• _TO DO_
A stretch of the entries below is to be set down exactly, running from the line with "fill: none; stroke: var(--ink);" through the line with "padding: 3px 0 0 2px;", both included, and no other line.

--- DATASET ---

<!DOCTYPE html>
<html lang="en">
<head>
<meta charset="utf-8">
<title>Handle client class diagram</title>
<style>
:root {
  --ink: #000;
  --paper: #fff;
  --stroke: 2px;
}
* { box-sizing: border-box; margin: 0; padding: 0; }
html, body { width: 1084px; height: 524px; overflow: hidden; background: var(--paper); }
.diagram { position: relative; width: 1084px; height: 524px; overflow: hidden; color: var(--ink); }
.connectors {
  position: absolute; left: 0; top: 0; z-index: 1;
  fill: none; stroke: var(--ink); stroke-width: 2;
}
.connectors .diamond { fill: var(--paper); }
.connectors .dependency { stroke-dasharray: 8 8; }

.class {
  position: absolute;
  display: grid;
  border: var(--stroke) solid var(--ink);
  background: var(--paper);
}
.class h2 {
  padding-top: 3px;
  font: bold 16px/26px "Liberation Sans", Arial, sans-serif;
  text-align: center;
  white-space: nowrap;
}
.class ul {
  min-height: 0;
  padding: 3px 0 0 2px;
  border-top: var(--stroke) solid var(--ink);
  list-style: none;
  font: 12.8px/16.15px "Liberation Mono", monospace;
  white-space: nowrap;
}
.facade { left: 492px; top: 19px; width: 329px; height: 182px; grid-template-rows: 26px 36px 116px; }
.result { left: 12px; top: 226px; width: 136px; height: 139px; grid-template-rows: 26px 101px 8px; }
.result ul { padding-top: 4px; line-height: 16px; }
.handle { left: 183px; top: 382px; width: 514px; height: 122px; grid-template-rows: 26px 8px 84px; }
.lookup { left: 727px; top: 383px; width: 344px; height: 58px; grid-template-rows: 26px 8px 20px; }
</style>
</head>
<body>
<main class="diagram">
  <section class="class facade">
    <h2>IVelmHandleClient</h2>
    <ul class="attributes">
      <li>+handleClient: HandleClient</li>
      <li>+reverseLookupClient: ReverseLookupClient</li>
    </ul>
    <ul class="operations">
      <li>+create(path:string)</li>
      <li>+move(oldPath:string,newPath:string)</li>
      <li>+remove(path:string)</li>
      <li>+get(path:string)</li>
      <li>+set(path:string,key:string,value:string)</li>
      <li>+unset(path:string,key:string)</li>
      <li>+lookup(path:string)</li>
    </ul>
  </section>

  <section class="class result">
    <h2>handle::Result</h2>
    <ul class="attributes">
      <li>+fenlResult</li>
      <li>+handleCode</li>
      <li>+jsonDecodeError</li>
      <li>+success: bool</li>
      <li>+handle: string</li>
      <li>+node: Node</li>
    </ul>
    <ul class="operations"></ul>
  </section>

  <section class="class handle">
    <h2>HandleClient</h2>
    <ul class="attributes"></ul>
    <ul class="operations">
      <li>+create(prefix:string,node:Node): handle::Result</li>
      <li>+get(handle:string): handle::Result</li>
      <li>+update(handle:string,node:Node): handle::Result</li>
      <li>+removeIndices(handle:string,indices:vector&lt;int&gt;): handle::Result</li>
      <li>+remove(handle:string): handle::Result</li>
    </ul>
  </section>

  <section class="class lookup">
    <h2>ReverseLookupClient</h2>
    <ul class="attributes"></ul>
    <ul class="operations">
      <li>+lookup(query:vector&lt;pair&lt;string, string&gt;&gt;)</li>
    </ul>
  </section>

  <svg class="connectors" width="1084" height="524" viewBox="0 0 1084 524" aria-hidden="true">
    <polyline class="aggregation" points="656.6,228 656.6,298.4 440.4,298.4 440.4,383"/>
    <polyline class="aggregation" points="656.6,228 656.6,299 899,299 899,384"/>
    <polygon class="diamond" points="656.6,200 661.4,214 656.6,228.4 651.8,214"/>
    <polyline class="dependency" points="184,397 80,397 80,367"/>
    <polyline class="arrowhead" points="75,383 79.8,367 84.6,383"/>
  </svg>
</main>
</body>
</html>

---

• _OUTPUT FOR THIS TASK_
  fill: none; stroke: var(--ink); stroke-width: 2;
}
.connectors .diamond { fill: var(--paper); }
.connectors .dependency { stroke-dasharray: 8 8; }

.class {
  position: absolute;
  display: grid;
  border: var(--stroke) solid var(--ink);
  background: var(--paper);
}
.class h2 {
  padding-top: 3px;
  font: bold 16px/26px "Liberation Sans", Arial, sans-serif;
  text-align: center;
  white-space: nowrap;
}
.class ul {
  min-height: 0;
  padding: 3px 0 0 2px;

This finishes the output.